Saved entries
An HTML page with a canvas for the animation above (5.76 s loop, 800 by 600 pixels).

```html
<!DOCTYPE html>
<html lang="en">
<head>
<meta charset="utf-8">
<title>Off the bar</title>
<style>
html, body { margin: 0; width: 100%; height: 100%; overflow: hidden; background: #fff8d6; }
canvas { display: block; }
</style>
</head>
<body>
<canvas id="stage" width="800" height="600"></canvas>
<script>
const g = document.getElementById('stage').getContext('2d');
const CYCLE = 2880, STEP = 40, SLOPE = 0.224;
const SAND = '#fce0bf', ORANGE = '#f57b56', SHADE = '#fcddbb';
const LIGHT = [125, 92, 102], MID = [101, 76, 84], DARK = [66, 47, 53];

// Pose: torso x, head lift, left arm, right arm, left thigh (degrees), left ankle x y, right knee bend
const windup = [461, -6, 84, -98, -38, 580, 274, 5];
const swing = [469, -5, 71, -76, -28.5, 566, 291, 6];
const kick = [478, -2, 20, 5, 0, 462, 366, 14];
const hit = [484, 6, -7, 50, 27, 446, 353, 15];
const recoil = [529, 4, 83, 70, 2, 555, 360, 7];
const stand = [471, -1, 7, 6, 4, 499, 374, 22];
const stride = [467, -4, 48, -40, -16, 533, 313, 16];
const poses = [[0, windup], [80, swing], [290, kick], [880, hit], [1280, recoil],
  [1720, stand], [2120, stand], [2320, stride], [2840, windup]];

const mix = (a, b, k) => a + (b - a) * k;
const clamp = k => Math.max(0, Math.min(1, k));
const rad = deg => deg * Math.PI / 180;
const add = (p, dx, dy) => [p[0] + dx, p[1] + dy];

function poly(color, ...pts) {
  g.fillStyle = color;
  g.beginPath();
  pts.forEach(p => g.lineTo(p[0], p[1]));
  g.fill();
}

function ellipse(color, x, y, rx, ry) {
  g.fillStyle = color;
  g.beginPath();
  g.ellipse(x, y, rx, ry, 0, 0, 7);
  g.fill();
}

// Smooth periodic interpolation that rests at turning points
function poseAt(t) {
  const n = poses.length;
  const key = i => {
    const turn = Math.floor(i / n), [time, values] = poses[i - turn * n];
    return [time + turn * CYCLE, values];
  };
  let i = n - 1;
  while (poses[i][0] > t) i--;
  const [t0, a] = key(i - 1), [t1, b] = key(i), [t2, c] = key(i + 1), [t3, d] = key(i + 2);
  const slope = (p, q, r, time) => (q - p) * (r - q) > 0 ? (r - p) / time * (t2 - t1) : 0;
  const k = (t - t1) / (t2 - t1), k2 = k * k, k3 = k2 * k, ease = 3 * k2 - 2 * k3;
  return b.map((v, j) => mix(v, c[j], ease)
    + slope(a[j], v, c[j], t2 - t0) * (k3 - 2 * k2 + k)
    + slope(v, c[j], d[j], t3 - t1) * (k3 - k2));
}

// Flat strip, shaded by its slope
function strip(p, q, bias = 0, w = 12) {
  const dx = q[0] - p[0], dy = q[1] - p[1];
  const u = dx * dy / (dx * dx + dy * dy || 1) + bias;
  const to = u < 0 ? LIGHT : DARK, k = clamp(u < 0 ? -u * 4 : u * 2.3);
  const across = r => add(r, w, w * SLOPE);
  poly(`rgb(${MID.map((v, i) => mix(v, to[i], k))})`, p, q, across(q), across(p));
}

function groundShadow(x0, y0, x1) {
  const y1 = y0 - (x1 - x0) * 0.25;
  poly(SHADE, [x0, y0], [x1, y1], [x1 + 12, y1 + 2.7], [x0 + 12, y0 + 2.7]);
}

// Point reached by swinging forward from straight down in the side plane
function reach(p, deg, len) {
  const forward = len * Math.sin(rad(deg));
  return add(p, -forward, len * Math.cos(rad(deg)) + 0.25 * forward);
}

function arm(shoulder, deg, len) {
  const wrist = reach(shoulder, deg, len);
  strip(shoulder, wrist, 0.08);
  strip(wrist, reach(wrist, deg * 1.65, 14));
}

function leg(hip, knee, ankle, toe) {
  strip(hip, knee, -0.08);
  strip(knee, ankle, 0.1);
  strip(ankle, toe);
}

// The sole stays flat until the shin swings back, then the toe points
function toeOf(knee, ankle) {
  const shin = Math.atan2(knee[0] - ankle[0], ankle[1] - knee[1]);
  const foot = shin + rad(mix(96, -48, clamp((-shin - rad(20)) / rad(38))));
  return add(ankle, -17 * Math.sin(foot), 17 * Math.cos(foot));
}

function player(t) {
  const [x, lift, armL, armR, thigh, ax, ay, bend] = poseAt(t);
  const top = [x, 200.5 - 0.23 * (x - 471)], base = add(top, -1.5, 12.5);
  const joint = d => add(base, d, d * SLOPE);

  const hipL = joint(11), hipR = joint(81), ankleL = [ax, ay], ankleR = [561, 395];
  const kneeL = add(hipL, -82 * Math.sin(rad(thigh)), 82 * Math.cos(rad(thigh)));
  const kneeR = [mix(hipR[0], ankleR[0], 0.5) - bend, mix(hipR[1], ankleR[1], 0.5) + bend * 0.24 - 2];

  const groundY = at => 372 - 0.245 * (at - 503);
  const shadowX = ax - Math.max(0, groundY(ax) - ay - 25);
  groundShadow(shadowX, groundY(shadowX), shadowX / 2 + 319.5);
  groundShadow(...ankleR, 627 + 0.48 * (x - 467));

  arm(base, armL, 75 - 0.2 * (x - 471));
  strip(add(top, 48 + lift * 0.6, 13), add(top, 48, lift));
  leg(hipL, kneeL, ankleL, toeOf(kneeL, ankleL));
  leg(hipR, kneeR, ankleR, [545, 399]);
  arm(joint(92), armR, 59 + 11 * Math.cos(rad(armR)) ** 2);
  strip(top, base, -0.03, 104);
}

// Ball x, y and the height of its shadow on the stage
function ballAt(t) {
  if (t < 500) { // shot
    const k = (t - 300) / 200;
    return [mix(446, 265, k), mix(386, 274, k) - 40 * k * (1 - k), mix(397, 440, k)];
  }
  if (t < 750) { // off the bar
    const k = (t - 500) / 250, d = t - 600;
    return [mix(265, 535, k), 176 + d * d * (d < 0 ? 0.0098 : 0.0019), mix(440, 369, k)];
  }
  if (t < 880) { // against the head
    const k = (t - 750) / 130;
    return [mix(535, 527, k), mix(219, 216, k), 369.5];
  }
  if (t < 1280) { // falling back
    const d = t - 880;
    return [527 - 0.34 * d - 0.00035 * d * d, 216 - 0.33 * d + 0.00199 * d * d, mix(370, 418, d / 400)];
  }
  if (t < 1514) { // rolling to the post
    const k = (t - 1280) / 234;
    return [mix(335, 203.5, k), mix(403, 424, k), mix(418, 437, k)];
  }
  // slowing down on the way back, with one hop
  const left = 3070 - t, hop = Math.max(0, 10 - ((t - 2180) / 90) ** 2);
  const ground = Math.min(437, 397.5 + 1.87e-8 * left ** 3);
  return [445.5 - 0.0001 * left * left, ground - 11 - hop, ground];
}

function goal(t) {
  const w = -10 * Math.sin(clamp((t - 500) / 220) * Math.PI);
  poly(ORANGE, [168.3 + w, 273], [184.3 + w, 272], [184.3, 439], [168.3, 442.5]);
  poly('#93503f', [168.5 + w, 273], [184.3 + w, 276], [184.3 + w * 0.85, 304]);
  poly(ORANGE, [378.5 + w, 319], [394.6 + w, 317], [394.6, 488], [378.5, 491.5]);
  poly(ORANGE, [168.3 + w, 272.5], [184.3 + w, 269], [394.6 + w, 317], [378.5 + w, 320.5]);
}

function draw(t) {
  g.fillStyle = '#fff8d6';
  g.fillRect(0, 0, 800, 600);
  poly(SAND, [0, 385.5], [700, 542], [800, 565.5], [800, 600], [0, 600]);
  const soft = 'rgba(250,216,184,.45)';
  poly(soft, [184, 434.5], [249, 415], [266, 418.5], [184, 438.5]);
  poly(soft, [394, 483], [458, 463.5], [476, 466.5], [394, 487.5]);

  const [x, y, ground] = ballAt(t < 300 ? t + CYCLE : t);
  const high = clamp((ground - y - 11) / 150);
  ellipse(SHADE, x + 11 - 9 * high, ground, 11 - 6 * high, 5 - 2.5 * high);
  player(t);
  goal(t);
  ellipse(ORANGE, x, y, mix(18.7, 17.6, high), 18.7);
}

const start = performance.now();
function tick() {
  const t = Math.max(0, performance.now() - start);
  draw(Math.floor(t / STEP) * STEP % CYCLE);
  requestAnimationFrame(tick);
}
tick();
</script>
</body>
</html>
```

WHAT IS NEEDED: Copy each line of the preceding data that contains the string "left".

WRITTEN SOLUTION:
// Pose: torso x, head lift, left arm, right arm, left thigh (degrees), left ankle x y, right knee bend
  const left = 3070 - t, hop = Math.max(0, 10 - ((t - 2180) / 90) ** 2);
  const ground = Math.min(437, 397.5 + 1.87e-8 * left ** 3);
  return [445.5 - 0.0001 * left * left, ground - 11 - hop, ground];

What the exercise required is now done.